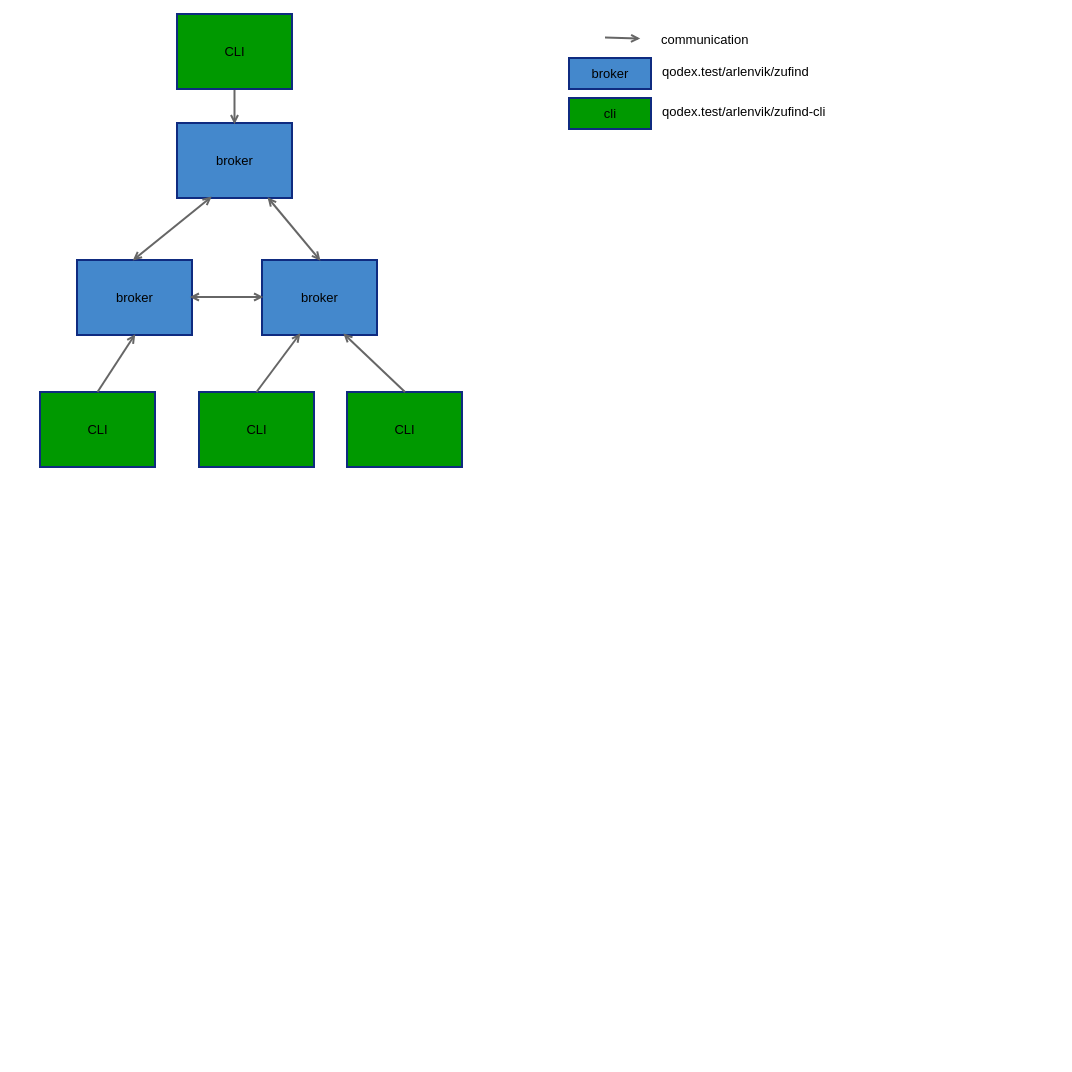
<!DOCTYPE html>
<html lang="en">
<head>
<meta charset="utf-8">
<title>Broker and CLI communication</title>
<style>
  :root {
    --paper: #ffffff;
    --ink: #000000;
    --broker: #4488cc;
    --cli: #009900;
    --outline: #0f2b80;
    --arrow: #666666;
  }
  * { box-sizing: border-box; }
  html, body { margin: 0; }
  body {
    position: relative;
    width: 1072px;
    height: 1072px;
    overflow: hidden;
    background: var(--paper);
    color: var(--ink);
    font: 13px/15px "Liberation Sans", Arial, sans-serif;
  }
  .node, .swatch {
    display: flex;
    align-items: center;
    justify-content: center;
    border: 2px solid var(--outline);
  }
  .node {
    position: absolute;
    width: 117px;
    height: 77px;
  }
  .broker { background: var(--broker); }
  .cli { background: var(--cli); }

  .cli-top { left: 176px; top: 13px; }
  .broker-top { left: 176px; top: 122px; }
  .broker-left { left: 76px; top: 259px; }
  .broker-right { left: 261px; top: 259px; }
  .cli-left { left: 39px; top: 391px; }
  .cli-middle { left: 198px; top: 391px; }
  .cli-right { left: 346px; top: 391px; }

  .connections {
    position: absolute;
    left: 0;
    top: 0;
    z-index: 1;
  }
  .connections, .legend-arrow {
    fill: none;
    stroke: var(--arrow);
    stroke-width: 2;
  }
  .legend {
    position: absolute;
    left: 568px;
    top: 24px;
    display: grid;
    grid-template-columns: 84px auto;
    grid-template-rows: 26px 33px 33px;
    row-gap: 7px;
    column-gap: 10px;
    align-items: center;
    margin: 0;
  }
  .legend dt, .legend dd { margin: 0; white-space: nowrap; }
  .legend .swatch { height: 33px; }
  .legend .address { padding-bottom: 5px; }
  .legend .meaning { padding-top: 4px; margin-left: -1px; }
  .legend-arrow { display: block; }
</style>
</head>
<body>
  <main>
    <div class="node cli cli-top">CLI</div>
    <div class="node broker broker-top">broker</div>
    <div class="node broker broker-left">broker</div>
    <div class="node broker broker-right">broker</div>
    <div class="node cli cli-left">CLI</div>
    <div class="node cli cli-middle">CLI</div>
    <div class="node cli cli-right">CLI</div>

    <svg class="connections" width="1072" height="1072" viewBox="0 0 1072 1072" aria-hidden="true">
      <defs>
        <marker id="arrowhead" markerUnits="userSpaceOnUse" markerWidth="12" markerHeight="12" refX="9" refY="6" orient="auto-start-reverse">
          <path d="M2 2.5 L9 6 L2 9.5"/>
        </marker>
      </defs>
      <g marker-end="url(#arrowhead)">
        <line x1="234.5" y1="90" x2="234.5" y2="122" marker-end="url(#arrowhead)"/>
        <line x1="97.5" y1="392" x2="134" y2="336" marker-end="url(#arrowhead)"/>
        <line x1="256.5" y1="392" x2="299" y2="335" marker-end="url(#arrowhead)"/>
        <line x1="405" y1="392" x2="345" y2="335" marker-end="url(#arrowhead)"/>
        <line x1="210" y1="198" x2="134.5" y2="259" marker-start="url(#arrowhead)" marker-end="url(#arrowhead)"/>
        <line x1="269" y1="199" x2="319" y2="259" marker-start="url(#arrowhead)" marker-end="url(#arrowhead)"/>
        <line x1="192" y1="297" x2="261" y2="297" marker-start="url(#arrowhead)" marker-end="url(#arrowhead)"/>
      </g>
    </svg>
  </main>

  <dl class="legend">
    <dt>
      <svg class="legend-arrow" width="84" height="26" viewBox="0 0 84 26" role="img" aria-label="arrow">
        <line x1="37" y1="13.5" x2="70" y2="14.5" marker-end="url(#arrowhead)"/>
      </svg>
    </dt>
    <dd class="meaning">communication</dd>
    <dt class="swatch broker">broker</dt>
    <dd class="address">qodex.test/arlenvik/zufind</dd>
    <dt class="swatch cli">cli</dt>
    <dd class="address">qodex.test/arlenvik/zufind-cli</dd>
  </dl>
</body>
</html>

* * *

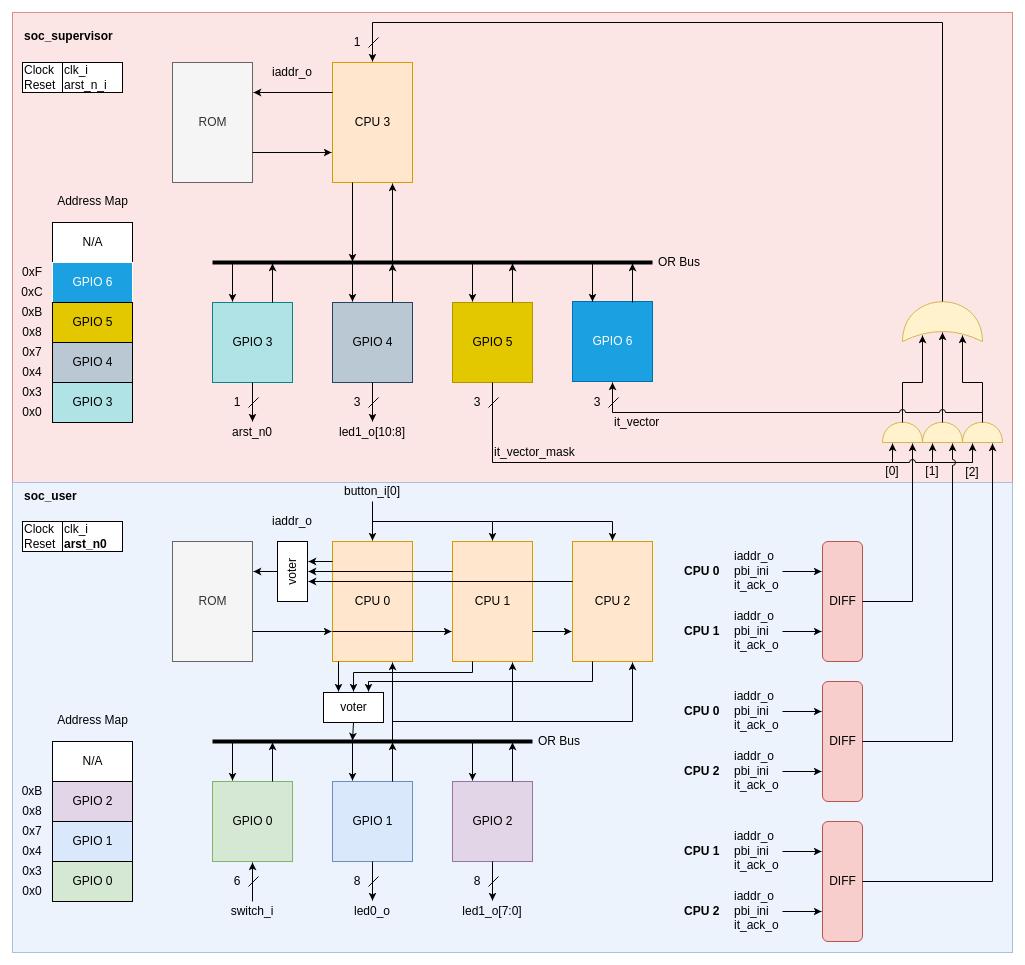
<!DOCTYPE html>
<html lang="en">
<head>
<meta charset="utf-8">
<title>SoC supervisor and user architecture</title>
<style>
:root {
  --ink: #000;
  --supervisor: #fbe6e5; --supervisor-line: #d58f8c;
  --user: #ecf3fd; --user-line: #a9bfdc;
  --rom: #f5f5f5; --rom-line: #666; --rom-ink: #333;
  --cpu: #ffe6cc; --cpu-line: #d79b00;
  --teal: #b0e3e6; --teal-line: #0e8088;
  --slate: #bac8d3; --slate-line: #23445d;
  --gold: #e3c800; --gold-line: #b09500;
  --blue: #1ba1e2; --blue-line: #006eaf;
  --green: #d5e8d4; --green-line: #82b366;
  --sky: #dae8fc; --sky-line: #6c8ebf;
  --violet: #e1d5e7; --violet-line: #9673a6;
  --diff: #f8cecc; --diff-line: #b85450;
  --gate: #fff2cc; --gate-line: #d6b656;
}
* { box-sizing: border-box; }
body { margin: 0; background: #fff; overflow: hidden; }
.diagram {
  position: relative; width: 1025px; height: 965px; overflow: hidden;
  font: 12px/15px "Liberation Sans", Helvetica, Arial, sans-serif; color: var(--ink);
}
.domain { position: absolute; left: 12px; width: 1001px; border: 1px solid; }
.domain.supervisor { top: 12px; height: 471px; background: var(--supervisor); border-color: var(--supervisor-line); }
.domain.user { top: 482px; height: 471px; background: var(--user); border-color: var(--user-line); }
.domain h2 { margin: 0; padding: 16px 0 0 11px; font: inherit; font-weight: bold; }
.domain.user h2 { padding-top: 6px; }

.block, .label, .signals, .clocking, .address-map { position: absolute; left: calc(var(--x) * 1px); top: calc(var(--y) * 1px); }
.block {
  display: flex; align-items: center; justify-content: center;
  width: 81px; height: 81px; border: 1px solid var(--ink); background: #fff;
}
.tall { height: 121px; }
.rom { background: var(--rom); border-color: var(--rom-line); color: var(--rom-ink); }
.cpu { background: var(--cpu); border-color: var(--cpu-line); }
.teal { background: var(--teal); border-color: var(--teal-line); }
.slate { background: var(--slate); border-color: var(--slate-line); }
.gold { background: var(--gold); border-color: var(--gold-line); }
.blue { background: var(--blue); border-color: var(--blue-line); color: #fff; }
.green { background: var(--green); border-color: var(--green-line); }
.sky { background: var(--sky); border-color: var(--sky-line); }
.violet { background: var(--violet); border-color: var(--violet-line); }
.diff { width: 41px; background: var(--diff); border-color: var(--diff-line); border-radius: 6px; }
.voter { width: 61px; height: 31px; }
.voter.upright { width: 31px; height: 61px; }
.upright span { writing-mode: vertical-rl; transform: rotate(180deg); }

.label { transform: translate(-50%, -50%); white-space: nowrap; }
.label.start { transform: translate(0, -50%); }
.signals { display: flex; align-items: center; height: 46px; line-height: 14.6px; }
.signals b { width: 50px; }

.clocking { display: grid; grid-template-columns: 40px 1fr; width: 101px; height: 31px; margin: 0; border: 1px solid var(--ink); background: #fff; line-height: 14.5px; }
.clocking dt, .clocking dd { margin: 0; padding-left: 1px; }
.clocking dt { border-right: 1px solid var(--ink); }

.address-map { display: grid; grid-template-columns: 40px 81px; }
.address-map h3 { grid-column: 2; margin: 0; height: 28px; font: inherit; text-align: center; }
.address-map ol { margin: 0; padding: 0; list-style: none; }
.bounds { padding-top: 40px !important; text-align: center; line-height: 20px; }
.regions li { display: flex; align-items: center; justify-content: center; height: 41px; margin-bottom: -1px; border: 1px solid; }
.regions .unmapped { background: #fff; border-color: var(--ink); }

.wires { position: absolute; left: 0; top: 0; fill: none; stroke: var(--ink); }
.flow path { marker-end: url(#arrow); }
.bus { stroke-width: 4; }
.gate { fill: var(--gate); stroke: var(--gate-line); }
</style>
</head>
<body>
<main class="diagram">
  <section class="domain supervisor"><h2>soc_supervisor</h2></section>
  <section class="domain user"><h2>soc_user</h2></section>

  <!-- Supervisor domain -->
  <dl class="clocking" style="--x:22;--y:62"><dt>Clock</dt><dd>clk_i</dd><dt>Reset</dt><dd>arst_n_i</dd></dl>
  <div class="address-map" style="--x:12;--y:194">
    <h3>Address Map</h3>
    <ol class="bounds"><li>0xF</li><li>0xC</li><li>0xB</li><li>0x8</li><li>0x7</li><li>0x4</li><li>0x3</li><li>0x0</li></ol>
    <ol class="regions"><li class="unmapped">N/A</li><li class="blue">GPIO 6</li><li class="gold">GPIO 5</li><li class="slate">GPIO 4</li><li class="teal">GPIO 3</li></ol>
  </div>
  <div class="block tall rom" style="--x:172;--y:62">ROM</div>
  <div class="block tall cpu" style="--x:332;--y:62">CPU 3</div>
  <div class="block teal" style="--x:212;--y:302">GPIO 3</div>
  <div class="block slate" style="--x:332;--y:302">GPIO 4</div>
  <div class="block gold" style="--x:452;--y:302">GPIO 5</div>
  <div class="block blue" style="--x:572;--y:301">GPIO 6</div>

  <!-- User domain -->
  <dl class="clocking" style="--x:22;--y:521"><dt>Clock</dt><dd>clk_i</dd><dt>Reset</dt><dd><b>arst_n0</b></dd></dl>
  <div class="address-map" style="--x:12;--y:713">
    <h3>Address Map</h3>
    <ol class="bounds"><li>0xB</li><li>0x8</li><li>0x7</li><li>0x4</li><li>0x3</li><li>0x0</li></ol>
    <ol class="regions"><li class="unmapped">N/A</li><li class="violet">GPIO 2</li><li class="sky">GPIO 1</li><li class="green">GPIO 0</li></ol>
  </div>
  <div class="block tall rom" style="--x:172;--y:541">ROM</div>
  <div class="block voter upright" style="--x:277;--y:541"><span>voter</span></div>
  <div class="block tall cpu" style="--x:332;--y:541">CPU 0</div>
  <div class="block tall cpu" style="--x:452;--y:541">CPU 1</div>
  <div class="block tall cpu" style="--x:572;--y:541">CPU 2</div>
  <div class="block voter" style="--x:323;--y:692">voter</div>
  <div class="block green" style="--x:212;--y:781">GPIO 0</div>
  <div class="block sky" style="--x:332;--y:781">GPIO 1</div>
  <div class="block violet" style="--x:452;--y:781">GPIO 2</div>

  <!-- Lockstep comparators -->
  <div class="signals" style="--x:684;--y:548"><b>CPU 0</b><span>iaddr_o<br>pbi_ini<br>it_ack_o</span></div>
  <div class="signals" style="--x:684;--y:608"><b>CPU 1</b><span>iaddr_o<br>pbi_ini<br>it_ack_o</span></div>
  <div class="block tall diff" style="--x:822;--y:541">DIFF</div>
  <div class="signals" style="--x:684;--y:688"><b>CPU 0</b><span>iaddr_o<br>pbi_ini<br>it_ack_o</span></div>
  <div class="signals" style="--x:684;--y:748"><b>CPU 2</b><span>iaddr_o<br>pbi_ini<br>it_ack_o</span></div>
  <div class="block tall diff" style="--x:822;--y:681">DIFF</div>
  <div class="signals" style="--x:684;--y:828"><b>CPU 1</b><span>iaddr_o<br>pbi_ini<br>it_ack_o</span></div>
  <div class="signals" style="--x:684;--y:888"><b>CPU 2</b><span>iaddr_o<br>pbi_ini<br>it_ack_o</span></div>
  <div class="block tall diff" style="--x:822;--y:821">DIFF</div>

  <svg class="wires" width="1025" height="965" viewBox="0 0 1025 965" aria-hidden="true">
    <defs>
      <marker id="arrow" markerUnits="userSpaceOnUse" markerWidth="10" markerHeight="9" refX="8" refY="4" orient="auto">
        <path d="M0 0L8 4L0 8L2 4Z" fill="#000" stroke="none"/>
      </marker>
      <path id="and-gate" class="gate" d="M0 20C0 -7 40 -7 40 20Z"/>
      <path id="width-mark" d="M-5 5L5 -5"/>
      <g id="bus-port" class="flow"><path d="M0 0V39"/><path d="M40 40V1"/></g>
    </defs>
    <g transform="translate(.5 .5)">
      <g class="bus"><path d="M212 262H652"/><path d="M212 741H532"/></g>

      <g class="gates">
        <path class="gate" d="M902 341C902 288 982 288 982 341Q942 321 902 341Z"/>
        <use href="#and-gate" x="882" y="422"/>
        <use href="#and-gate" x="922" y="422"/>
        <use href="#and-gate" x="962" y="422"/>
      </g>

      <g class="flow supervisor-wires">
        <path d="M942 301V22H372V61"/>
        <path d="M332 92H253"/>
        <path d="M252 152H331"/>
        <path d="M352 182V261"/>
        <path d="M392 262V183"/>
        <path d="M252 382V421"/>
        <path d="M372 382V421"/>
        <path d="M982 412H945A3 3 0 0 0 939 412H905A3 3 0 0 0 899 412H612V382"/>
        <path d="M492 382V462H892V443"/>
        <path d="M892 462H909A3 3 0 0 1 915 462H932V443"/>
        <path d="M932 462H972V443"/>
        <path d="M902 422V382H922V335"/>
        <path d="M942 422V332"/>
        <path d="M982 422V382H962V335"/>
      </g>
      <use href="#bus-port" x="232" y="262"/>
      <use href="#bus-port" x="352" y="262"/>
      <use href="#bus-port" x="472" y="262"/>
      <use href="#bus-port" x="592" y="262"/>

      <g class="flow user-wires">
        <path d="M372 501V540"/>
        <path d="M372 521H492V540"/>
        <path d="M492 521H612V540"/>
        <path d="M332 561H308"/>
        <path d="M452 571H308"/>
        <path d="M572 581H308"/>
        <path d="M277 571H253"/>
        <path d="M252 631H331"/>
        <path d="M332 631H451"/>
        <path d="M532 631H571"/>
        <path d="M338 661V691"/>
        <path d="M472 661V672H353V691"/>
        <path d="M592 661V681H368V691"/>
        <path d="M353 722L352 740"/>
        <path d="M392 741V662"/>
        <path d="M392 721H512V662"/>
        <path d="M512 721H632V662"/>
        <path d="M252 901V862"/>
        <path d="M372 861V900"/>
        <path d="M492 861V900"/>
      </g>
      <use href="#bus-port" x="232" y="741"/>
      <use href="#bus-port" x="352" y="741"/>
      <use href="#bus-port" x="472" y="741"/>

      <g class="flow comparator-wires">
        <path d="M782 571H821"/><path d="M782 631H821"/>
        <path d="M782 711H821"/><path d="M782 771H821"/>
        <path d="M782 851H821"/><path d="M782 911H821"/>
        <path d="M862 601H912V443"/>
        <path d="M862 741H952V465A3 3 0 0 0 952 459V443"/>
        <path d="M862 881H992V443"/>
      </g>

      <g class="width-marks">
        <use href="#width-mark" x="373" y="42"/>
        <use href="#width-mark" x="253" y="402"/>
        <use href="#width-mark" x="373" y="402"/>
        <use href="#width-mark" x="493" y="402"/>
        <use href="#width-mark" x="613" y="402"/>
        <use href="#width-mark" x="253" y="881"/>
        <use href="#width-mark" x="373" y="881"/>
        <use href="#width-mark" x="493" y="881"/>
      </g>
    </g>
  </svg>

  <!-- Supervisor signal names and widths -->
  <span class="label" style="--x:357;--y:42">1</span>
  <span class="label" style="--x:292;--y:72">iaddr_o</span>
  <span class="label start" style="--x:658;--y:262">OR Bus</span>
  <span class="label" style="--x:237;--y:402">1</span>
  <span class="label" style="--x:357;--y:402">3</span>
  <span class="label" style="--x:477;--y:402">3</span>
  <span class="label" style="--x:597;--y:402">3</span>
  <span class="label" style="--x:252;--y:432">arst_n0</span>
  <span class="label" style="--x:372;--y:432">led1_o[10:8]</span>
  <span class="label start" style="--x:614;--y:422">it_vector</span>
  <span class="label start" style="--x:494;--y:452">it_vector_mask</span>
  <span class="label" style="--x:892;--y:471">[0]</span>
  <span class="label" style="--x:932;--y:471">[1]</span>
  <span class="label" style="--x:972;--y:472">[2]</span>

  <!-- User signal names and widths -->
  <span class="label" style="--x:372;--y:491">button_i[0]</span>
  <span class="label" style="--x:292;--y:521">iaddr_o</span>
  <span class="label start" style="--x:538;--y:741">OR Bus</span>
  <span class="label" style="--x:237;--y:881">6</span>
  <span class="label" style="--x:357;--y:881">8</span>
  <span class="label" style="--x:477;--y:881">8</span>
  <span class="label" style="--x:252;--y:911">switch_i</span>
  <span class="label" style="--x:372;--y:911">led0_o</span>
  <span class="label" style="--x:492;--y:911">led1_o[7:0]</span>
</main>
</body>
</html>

## WHAT NEEDS TO BE DONE
State how many lines in the material above hold the word "markerUnits". Add nothing else.

## RESULT OF THE EXERCISE
2